### Work required
Scan the entries line by line and return those with "left".

### Saved entries
'''
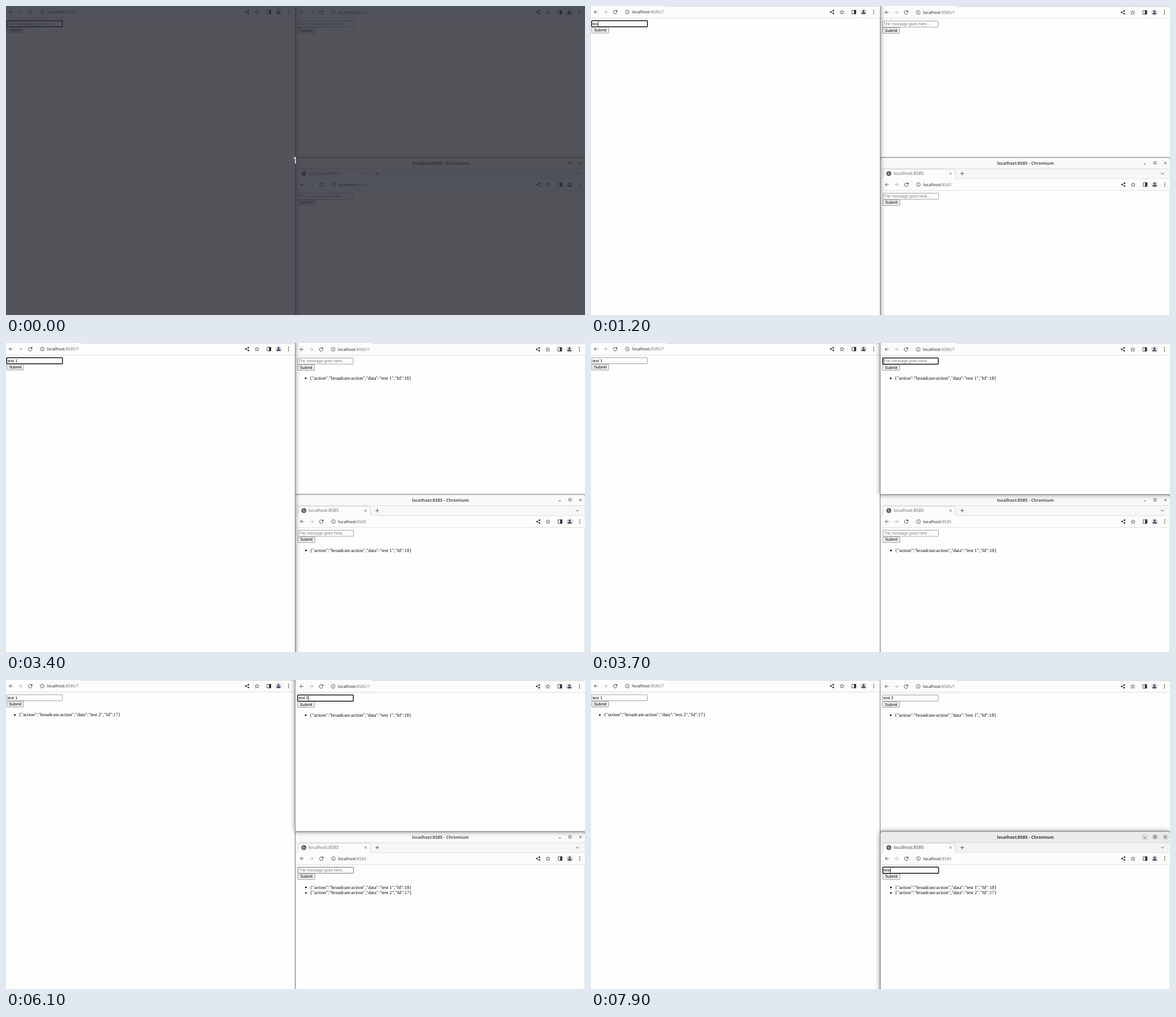
These frames come from a looping animation (1024x547 px, 8 s). An HTML page:

```html
<!DOCTYPE html>
<html lang="en">
<head>
<meta charset="utf-8">
<title>Broadcast demo</title>
<style>
html, body { margin: 0; width: 100%; height: 100%; overflow: hidden; background: #fefefd; }
svg { display: block; width: 100vw; height: 100vh; text-rendering: geometricPrecision; white-space: pre; }
.ui { font-family: "Noto Sans", "Open Sans", sans-serif; }
.form { font: 7.12px "Liberation Sans", Arial, sans-serif; }
.list { font: 8.545px "Liberation Serif", "Times New Roman", serif; }
.frame { fill: #fefefd; stroke: #8b8b89; stroke-width: .8; filter: drop-shadow(0 0 1.5px rgba(0,0,0,.22)); }
.active .frame { filter: drop-shadow(0 .8px 4px rgba(0,0,0,.5)); }
.line { fill: none; stroke: #333; stroke-width: 2.3; }
</style>
</head>
<body>
<svg id="stage" viewBox="0 0 1024 547" preserveAspectRatio="none"></svg>
<script>
const LOOP = 8000;
const INK = '#333';
const PLACEHOLDER = 'The message goes here...';
const stage = document.getElementById('stage');

const WINDOWS = {
  left: {
    x: 0, y: 0, path: '/?', frame: [-10, -40, 521.3, 600],
    typed: 'test 1', keys: [900, 1000, 1200, 1300, 1500, 1600],
    caret: [[100, 600], [900, 2200], [2800, 3400]],
    hover: [], inbox: [[5100, 'test 2', 17]]
  },
  right: {
    x: 514.4, y: .6, path: '/?', frame: [511.7, -40, 530, 308],
    typed: 'test 2', keys: [4000, 4100, 4200, 4400, 4600, 4900],
    caret: [[3700, 5400], [6100, 6600]],
    hover: [[3500, 7200]], inbox: [[1900, 'test 1', 18]]
  },
  bottom: {
    x: 514.9, y: 305.4, path: '', frame: [511.9, 268.3, 512.3, 320],
    typed: 'test', keys: [7500, 7600, 7700, 7900],
    caret: [[7200, LOOP]],
    hover: [[6100, 6200], [6700, LOOP]],
    inbox: [[1900, 'test 1', 18], [5100, 'test 2', 17]]
  }
};

// Stacking order, topmost last.
const stacking = t =>
  t < 3700 ? ['right', 'bottom', 'left'] :
  t < 7200 ? ['left', 'bottom', 'right'] : ['left', 'right', 'bottom'];

const within = (spans, t) => spans.some(([from, to]) => t >= from && t < to);

const rect = (x, y, w, h, fill, extra = '') =>
  `<rect x="${x}" y="${y}" width="${w}" height="${h}" fill="${fill}" ${extra}/>`;
const circle = (x, y, r, fill) => `<circle cx="${x}" cy="${y}" r="${r}" fill="${fill}"/>`;
const text = (x, y, body, cls, fill = '#000', extra = '') =>
  `<text x="${x}" y="${y}" class="${cls}" fill="${fill}" ${extra}>${body}</text>`;
const path = (d, stroke, width = .8, fill = 'none') =>
  `<path d="${d}" fill="${fill}" stroke="${stroke}" stroke-width="${width}"/>`;

// Icons are drawn on a 24-unit grid centred on (x, y).
const icon = (x, y, body, size = 8.6) =>
  `<g class="line" transform="translate(${x} ${y}) scale(${size / 24}) translate(-12 -12)">${body}</g>`;

const BACK = '<path d="M21 12H4M12.5 3.5L4 12l8.5 8.5"/>';
const FORWARD = '<path d="M3 12h17M11.5 3.5L20 12l-8.5 8.5" stroke="#a3a3a2" style="stroke:#a3a3a2"/>';
const RELOAD = '<path d="M18.5 7A8.5 8.5 0 1 0 20.3 14"/><path d="M21.5 2v8.5H13z" fill="#333" stroke="none"/>';
const INFO = '<circle cx="12" cy="12" r="9.4" stroke-width="1.9"/><path d="M12 11v6M12 6.6v2.4"/>';
const SHARE = '<path d="M18.5 5L5.5 12l13 7" stroke-width="1.9"/>' +
  [[18.5, 5], [5.5, 12], [18.5, 19]].map(([x, y]) => circle(x, y, 3.1, INK)).join('');
const STAR = '<path d="M12 3l2.7 6.3 6.8.6-5.2 4.5 1.6 6.7L12 17.5l-5.9 3.6 1.6-6.7-5.2-4.5 6.8-.6z" stroke-width="1.9"/>';
const SIDEBAR = '<path d="M2.5 3h19v18h-19z"/><path d="M13.5 3h8v18h-8z" fill="#333"/>';
const GLOBE = circle(12, 12, 11, '#4b4b4b') +
  '<path d="M4 9l5 4v5l3 3M9 3l3 3-2 3 6 3 1 5 3-3" stroke-width="2.6" style="stroke:#f6f6f5"/>';
const CROSS = '<path d="M5 5l14 14M19 5L5 19"/>';

function toolbar(win) {
  const dots = [7.6, 10.6, 13.6].map(y => circle(499.8, y, .85, INK)).join('');
  const avatar = circle(482, 10.7, 5.6, '#d6dbe2') + circle(482, 8.9, 1.75, '#3b4656') +
    path('M478.4 14v-.6c0-1.5 2-2.3 3.6-2.3s3.6.8 3.6 2.3v.6z', 'none', 0, '#3b4656');
  return rect(-2, .3, 520, 20.9, '#fcfcfb') +
    path('M-2 21.3H520', '#d5d5d3') +
    icon(8.5, 10.7, BACK) + icon(25.6, 10.7, FORWARD) + icon(42.8, 10.7, RELOAD, 9) +
    icon(64.2, 10.7, INFO, 8.8) +
    text(72.6, 13.3, `localhost<tspan fill="#777">:8585${win.path}</tspan>`, 'ui', '#262626', 'font-size="7.37"') +
    icon(426.4, 10.7, SHARE, 8.4) + icon(443.8, 10.7, STAR, 9) + icon(465, 10.7, SIDEBAR, 8.6) +
    avatar + dots;
}

const ADVANCE = { t: .278, e: .556, s: .5, ' ': .278 };
const caretOffset = s => [...s].reduce((sum, c) => sum + (ADVANCE[c] || .556) * 7.12, 0);

function form(win, focused, t) {
  const value = win.typed.slice(0, win.keys.filter(k => t >= k).length);
  const border = within(win.hover, t) ? '#3c3c3c' : '#7d7d7d';
  const field = focused
    ? rect(1.2, 25.9, 98.6, 10.9, '#fefefe', 'rx="1.1" stroke="#111" stroke-width="1.5"')
    : rect(1.3, 26, 98.4, 10.7, '#fefefe', `rx=".8" stroke="${border}" stroke-width=".75"`);
  return field +
    text(2.9, 33.9, value || PLACEHOLDER, 'form', value ? '#000' : '#777') +
    (within(win.caret, t) ? rect(3 + caretOffset(value), 27.2, .7, 8.6, '#000') : '') +
    rect(1.3, 37.8, 30, 10, '#efefef', 'rx="1" stroke="#7d7d7d" stroke-width=".75"') +
    text(5.3, 45.1, 'Submit', 'form');
}

function messages(win, t) {
  return win.inbox.filter(([at]) => t >= at).map(([, data, fd], i) => {
    const y = 64.3 + i * 9.6;
    return circle(15.6, y - 2.4, 1.45, '#000') +
      text(22.7, y, `{"action":"broadcast-action","data":"${data}","fd":${fd}}`, 'list');
  }).join('');
}

// Title bar and tab strip of the only window whose top edge is visible.
function titleBar(active) {
  const buttons = [979.4, 997.5, 1015.8];
  return path('M512.3 288V273q0-4.3 4.3-4.3H1019.6q4.3 0 4.3 4.3v15z', 'none', 0, active ? '#ebebea' : '#f9f9f8') +
    (active ? buttons.map(x => circle(x, 278, 5.6, '#d8d8d6')).join('') : '') +
    text(768.3, 280.7, 'localhost:8585 - Chromium', 'ui', active ? '#353535' : '#505050',
      'font-size="7.576" font-weight="700" text-anchor="middle"') +
    path('M977.4 279.3h4', INK) + path('M995.5 275.6h4v4h-4z', INK, .75) +
    path('M1013.8 276l4 4m0-4l-4 4', INK) +
    rect(512.3, 288, 512, 17.7, active ? '#f3f3f2' : '#f7f7f6') +
    path('M512.3 288H1024', '#cfcfcd', .7) +
    path('M512.3 305.7q4.2 0 4.2-4V292.5q0-3.6 3.6-3.6H640.5q3.6 0 3.6 3.6v9.2q0 4 4.2 4H1024', '#c6c6c4', .8, '#fcfcfb') +
    icon(526.7, 296.7, GLOBE, 8.4) +
    text(535.2, 299.3, 'localhost:8585', 'ui', active ? '#454545' : '#6c6c6c', 'font-size="7.89"') +
    icon(635.8, 296.7, CROSS, 6.8) +
    path('M653.2 296.7h6.6m-3.3-3.3v6.6', INK) +
    path('M1008 295.4l2.6 2.6 2.6-2.6', INK, .9);
}

function drawWindow(name, active, t) {
  const win = WINDOWS[name];
  const [x, y, w, h] = win.frame;
  const isBottom = name === 'bottom';
  return `<g class="${active ? 'active' : ''}">` +
    `<rect class="frame" x="${x}" y="${y}" width="${w}" height="${h}" rx="${isBottom ? 4.5 : 0}"/>` +
    `<clipPath id="${name}"><rect x="${x + .4}" y="${y + .4}" width="${w - .8}" height="${h - .8}" rx="${isBottom ? 4.2 : 0}"/></clipPath>` +
    `<g clip-path="url(#${name})">` + (isBottom ? titleBar(active) : '') +
    `<g transform="translate(${win.x} ${win.y})">` +
    toolbar(win) + (isBottom ? '' : path('M132 .3H520', '#bdbdbb')) +
    form(win, active, t) + messages(win, t) + '</g></g></g>';
}

function scene(t) {
  const order = stacking(t);
  const countdown = t < 100
    ? rect(0, 0, 1024, 547, '#272a33', 'opacity=".8"') +
      text(511.6, 279.3, '1', 'ui', '#fff', 'font-size="16.5" text-anchor="middle"')
    : '';
  return order.map((name, i) => drawWindow(name, i === 2, t)).join('') + countdown;
}

let shown = '';
function tick() {
  const markup = scene(performance.now() % LOOP);
  if (markup !== shown) stage.innerHTML = shown = markup;
  requestAnimationFrame(tick);
}
tick();
</script>
</body>
</html>
```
'''
### Output of the exercise
  left: {
  t < 3700 ? ['right', 'bottom', 'left'] :
  t < 7200 ? ['left', 'bottom', 'right'] : ['left', 'right', 'bottom'];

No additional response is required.